I thought many of the facts from this conversation were curious, but the primary one was my law firm, while extremely familiar with “do-not-call” laws, does not place telemarketing calls and is not required to keep an “internal” “do-not-call” list of persons who have requested to not receive telemarketing calls from us in the future.
As many of you know, the Telephone Consumer Protection Act (“TCPA”) has been a source of thousands of purported class actions against businesses, and at $500 per violation, any number of violations quickly makes a lawsuit very expensive.
I wondered if this call was a setup of some sort, similar to those I have seen in the lead generation area, where a potential plaintiff creates calls, finds violations in those calls, then sues for them.
Companies which make calls for telemarketing purposes to residential subscribers violate the TCPA:
…unless such person or entity has instituted procedures for maintaining a list of persons who request not to receive telemarketing calls made by or on behalf of that person or entity. The procedures instituted must meet the following minimum standards:
(1)Written policy. Persons or entities making calls for telemarketing purposes must have a written policy, available upon demand, for maintaining a do-not-call list…
47 C.F.R. § 64.1200(d)(1).
The term “telemarketing” is defined as “the initiation of a telephone call or message for the purpose of encouraging the purchase or rental of, or investment in, property, goods, or services, which is transmitted to any person.” Id. at (f)(12).

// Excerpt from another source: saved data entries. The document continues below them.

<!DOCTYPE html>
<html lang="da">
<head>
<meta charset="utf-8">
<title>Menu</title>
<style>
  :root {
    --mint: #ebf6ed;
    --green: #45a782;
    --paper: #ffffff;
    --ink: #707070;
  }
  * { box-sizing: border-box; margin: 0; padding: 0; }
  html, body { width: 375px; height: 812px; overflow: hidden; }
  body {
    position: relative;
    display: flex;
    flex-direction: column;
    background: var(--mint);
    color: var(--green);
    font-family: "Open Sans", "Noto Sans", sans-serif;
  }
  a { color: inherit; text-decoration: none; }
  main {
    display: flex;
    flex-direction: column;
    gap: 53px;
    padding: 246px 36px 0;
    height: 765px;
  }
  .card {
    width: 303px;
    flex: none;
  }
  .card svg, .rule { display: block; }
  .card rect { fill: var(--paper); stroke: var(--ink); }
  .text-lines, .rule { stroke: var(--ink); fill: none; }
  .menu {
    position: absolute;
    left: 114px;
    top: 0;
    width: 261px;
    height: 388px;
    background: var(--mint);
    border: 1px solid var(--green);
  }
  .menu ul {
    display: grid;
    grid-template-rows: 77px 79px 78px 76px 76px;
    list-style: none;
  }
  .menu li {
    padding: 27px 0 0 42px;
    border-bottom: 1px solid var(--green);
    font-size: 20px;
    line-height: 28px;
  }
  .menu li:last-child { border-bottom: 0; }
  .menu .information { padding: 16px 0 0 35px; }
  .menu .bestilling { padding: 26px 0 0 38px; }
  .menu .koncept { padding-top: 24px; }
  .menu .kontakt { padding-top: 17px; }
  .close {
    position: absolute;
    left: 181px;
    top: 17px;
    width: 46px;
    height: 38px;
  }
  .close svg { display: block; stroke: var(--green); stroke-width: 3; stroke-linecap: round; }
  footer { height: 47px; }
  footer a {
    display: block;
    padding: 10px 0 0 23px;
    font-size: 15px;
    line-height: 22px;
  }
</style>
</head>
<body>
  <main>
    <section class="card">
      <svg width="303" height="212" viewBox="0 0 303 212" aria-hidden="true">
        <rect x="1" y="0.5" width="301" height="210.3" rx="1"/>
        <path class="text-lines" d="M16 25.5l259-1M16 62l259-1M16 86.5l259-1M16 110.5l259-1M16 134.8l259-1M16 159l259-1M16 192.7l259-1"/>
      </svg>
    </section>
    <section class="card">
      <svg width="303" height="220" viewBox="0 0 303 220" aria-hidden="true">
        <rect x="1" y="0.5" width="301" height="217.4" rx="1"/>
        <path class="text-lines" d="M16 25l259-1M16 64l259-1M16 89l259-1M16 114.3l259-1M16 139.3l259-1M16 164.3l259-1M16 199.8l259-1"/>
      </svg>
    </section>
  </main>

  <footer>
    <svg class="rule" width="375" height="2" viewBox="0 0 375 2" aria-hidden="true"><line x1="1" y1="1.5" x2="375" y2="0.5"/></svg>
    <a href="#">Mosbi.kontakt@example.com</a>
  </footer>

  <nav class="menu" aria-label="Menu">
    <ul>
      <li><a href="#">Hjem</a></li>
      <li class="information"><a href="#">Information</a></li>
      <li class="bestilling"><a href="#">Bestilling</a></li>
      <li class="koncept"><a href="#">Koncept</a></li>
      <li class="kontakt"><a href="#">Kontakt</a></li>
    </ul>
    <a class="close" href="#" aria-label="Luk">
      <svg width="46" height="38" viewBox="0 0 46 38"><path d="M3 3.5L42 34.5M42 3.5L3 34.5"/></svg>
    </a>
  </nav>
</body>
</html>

The Telemarketing Sales Rule (“TSR”) has similar restrictions. 16 C.F.R. § 310.4(b)(1)(iii)(A).
Thus, many entities are not required to keep an “internal” “do-not-call” list. This includes my law firm which does not make telemarketing calls to residences. Other entities which are not required to keep a list would include entities making calls for informational purposes, such as appointments or service reminders, political calls, or charitable solicitations if the call is made by the charity itself rather than a professional fundraiser.

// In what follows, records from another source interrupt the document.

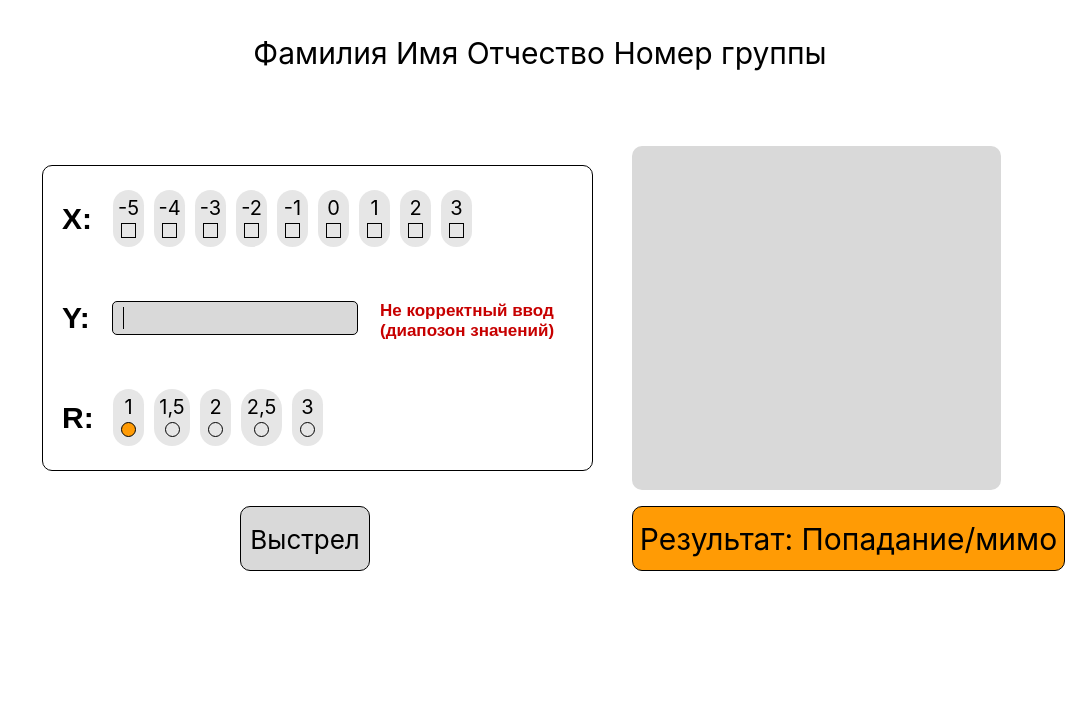
<!DOCTYPE html>
<html lang="ru">
<head>
<meta charset="utf-8">
<title>Проверка попадания</title>
<style>
:root {
  --paper: #ffffff;
  --ink: #000000;
  --surface: #d9d9d9;
  --pill: #e6e6e6;
  --accent: #ff9b05;
  --error: #c70000;
}
* { box-sizing: border-box; margin: 0; padding: 0; }
body {
  width: 1080px;
  height: 720px;
  overflow: hidden;
  background: var(--paper);
  color: var(--ink);
  font-family: Inter, sans-serif;
}
header { height: 146px; padding-top: 38px; text-align: center; }
h1 { font-size: 30px; font-weight: 400; line-height: 30px; white-space: nowrap; }
main {
  display: grid;
  grid-template-columns: 551px 433px;
  column-gap: 39px;
  padding-left: 42px;
}
.controls { display: flex; flex-direction: column; gap: 35px; padding-top: 19px; }
.panel {
  display: flex;
  flex-direction: column;
  gap: 54px;
  height: 306px;
  padding: 24px 19px;
  border: 1px solid var(--ink);
  border-radius: 10px;
}
.row { display: flex; align-items: center; }
.label {
  width: 51px;
  font: 700 30px/34px "Liberation Sans", sans-serif;
}
.options { display: flex; gap: 10px; list-style: none; }
.option {
  display: flex;
  flex-direction: column;
  align-items: center;
  gap: 5px;
  width: 31px;
  height: 57px;
  padding-top: 8px;
  border-radius: 20px;
  background: var(--pill);
  font-size: 20px;
  line-height: 20px;
  white-space: nowrap;
}
.option.medium { width: 36px; }
.option.wide { width: 41px; }
.check, .radio {
  width: 15px;
  height: 15px;
  border: 1px solid var(--ink);
}
.check { background: var(--pill); }
.radio { border-radius: 50%; }
.radio.selected { background: var(--accent); }
.field {
  width: 246px;
  height: 34px;
  margin-left: -1px;
  padding: 5px 10px;
  border: 1px solid var(--ink);
  border-radius: 5px;
  background: var(--surface);
}
.caret { width: 1px; height: 22px; background: var(--ink); }
.error {
  height: 34px;
  margin-left: 22px;
  color: var(--error);
  font: 700 17px/20px "Liberation Sans", sans-serif;
  white-space: nowrap;
}
.shoot, .result {
  display: flex;
  align-items: center;
  justify-content: center;
  height: 65px;
  border: 1px solid var(--ink);
  border-radius: 10px;
  color: var(--ink);
  text-decoration: none;
  white-space: nowrap;
}
.shoot {
  width: 130px;
  margin-left: 198px;
  padding-top: 2px;
  background: var(--surface);
  font-size: 26px;
}
.output { display: flex; flex-direction: column; gap: 16px; }
.board { width: 369px; height: 344px; border-radius: 10px; background: var(--surface); }
.result { background: var(--accent); font-size: 30px; }
</style>
</head>
<body>
<header>
  <h1>Фамилия Имя Отчество Номер группы</h1>
</header>
<main>
  <section class="controls">
    <div class="panel">
      <div class="row">
        <span class="label">X:</span>
        <ul class="options">
          <li class="option">-5<span class="check"></span></li>
          <li class="option">-4<span class="check"></span></li>
          <li class="option">-3<span class="check"></span></li>
          <li class="option">-2<span class="check"></span></li>
          <li class="option">-1<span class="check"></span></li>
          <li class="option">0<span class="check"></span></li>
          <li class="option">1<span class="check"></span></li>
          <li class="option">2<span class="check"></span></li>
          <li class="option">3<span class="check"></span></li>
        </ul>
      </div>
      <div class="row">
        <span class="label">Y:</span>
        <div class="field"><div class="caret"></div></div>
        <p class="error">Не корректный ввод<br>(диапозон значений)</p>
      </div>
      <div class="row">
        <span class="label">R:</span>
        <ul class="options">
          <li class="option">1<span class="radio selected"></span></li>
          <li class="option medium">1,5<span class="radio"></span></li>
          <li class="option">2<span class="radio"></span></li>
          <li class="option wide">2,5<span class="radio"></span></li>
          <li class="option">3<span class="radio"></span></li>
        </ul>
      </div>
    </div>
    <a class="shoot" href="#">Выстрел</a>
  </section>
  <section class="output">
    <div class="board"></div>
    <p class="result">Результат: Попадание/мимо</p>
  </section>
</main>
</body>
</html>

While these exemptions protect the caller from the “set up”, a business receiving such a request, even if exempt, may still want to comply with the request because it could be legitimate, i.e. the consumer really does not want calls from the company, of any sort, even though the TCPA and TSR probably would not make those calls illegal. If it was a set up call, i.e. at attempt to create a TCPA claim, the business might not want the hassle of defending the claim, even if the claim is invalid.
For me, I asked my co-workers if anyone had called the number, and when none of them had, I decided nothing further was needed, other than this article.

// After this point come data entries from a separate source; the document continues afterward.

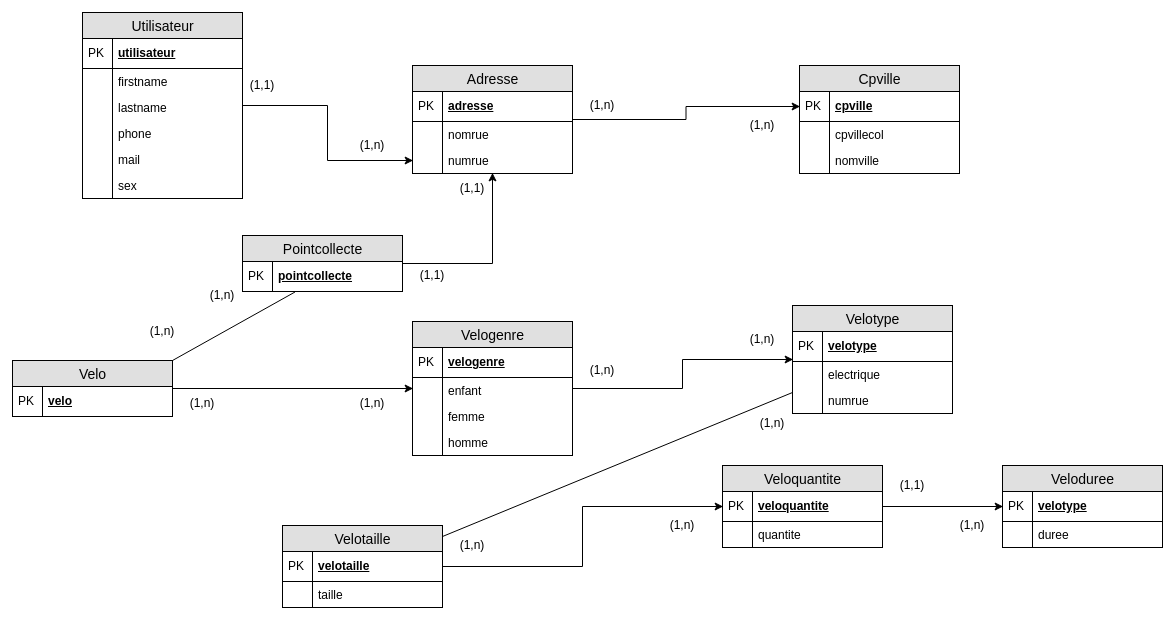
<!DOCTYPE html>
<html lang="fr">
<head>
<meta charset="utf-8">
<title>Schéma de données vélo</title>
<style>
:root { --line: #000; --header: #e0e0e0; --paper: #fff; }
* { box-sizing: border-box; margin: 0; padding: 0; }
body { background: var(--paper); color: var(--line); font: 12px "Liberation Sans", Arial, sans-serif; overflow: hidden; }
.diagram { position: relative; width: 1175px; height: 623px; overflow: hidden; }
.links { position: absolute; inset: 0; fill: none; stroke: var(--line); }
.links marker path { fill: var(--line); }
.directed { marker-end: url(#arrow); }
.entity { position: absolute; left: var(--x); top: var(--y); width: 161px; border: 1px solid var(--line); background: var(--paper); }
.entity h2 { height: 25px; background: var(--header); font-size: 14px; font-weight: normal; line-height: 26px; text-align: center; }
.key { display: grid; grid-template-columns: 30px 1fr; height: 30px; border-top: 1px solid var(--line); line-height: 29px; }
.key span { padding-left: 5px; border-right: 1px solid var(--line); }
.key strong { padding-left: 5px; text-decoration: underline; }
.fields { padding-left: 29px; border-top: 1px solid var(--line); list-style: none; }
.fields li { height: 26px; padding-left: 5px; border-left: 1px solid var(--line); line-height: 26px; }
.fields li:last-child { height: 25px; }
.cardinality { position: absolute; left: var(--x); top: var(--y); width: 40px; margin: -10px 0 0 -20px; line-height: 20px; text-align: center; }
</style>
</head>
<body>
<main class="diagram">
  <svg class="links" width="1175" height="623" viewBox="0 0 1175 623" aria-hidden="true">
    <defs>
      <marker id="arrow" markerUnits="userSpaceOnUse" markerWidth="10" markerHeight="10" refX="8" refY="5" orient="auto">
        <path d="M8 5L1 8.5L2.8 5L1 1.5Z"/>
      </marker>
    </defs>
    <polyline class="directed" points="242.5,105.5 327.5,105.5 327.5,160.5 412,160.5"/>
    <polyline class="directed" points="572.5,119.5 686,119.5 686,106.5 799,106.5"/>
    <polyline class="directed" points="402.5,263.5 492.5,263.5 492.5,174"/>
    <line x1="295" y1="292" x2="172.5" y2="360.5"/>
    <line class="directed" x1="172.5" y1="388.5" x2="412" y2="388.5"/>
    <polyline class="directed" points="572.5,388.5 682.5,388.5 682.5,359.5 792,359.5"/>
    <line x1="792.5" y1="392.5" x2="442.5" y2="536.5"/>
    <polyline class="directed" points="442.5,566.5 582.5,566.5 582.5,506.5 722,506.5"/>
    <line class="directed" x1="882.5" y1="506.5" x2="1002" y2="506.5"/>
  </svg>

  <section class="entity" style="--x:82px;--y:12px">
    <h2>Utilisateur</h2>
    <div class="key"><span>PK</span><strong>utilisateur</strong></div>
    <ul class="fields"><li>firstname</li><li>lastname</li><li>phone</li><li>mail</li><li>sex</li></ul>
  </section>
  <section class="entity" style="--x:412px;--y:65px">
    <h2>Adresse</h2>
    <div class="key"><span>PK</span><strong>adresse</strong></div>
    <ul class="fields"><li>nomrue</li><li>numrue</li></ul>
  </section>
  <section class="entity" style="--x:799px;--y:65px">
    <h2>Cpville</h2>
    <div class="key"><span>PK</span><strong>cpville</strong></div>
    <ul class="fields"><li>cpvillecol</li><li>nomville</li></ul>
  </section>
  <section class="entity" style="--x:242px;--y:235px">
    <h2>Pointcollecte</h2>
    <div class="key"><span>PK</span><strong>pointcollecte</strong></div>
  </section>
  <section class="entity" style="--x:12px;--y:360px">
    <h2>Velo</h2>
    <div class="key"><span>PK</span><strong>velo</strong></div>
  </section>
  <section class="entity" style="--x:412px;--y:321px">
    <h2>Velogenre</h2>
    <div class="key"><span>PK</span><strong>velogenre</strong></div>
    <ul class="fields"><li>enfant</li><li>femme</li><li>homme</li></ul>
  </section>
  <section class="entity" style="--x:792px;--y:305px">
    <h2>Velotype</h2>
    <div class="key"><span>PK</span><strong>velotype</strong></div>
    <ul class="fields"><li>electrique</li><li>numrue</li></ul>
  </section>
  <section class="entity" style="--x:282px;--y:525px">
    <h2>Velotaille</h2>
    <div class="key"><span>PK</span><strong>velotaille</strong></div>
    <ul class="fields"><li>taille</li></ul>
  </section>
  <section class="entity" style="--x:722px;--y:465px">
    <h2>Veloquantite</h2>
    <div class="key"><span>PK</span><strong>veloquantite</strong></div>
    <ul class="fields"><li>quantite</li></ul>
  </section>
  <section class="entity" style="--x:1002px;--y:465px">
    <h2>Veloduree</h2>
    <div class="key"><span>PK</span><strong>velotype</strong></div>
    <ul class="fields"><li>duree</li></ul>
  </section>

  <span class="cardinality" style="--x:262px;--y:85px">(1,1)</span>
  <span class="cardinality" style="--x:372px;--y:145px">(1,n)</span>
  <span class="cardinality" style="--x:602px;--y:105px">(1,n)</span>
  <span class="cardinality" style="--x:762px;--y:125px">(1,n)</span>
  <span class="cardinality" style="--x:472px;--y:188px">(1,1)</span>
  <span class="cardinality" style="--x:432px;--y:275px">(1,1)</span>
  <span class="cardinality" style="--x:222px;--y:295px">(1,n)</span>
  <span class="cardinality" style="--x:162px;--y:331px">(1,n)</span>
  <span class="cardinality" style="--x:202px;--y:403px">(1,n)</span>
  <span class="cardinality" style="--x:372px;--y:403px">(1,n)</span>
  <span class="cardinality" style="--x:602px;--y:370px">(1,n)</span>
  <span class="cardinality" style="--x:762px;--y:339px">(1,n)</span>
  <span class="cardinality" style="--x:772px;--y:423px">(1,n)</span>
  <span class="cardinality" style="--x:472px;--y:545px">(1,n)</span>
  <span class="cardinality" style="--x:682px;--y:525px">(1,n)</span>
  <span class="cardinality" style="--x:912px;--y:485px">(1,1)</span>
  <span class="cardinality" style="--x:972px;--y:525px">(1,n)</span>
</main>
</body>
</html>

Please do not hesitate to contact me if you have questions regarding whether or not your company is required to keep an “internal” “do-not-call” list or TCPA compliance in general.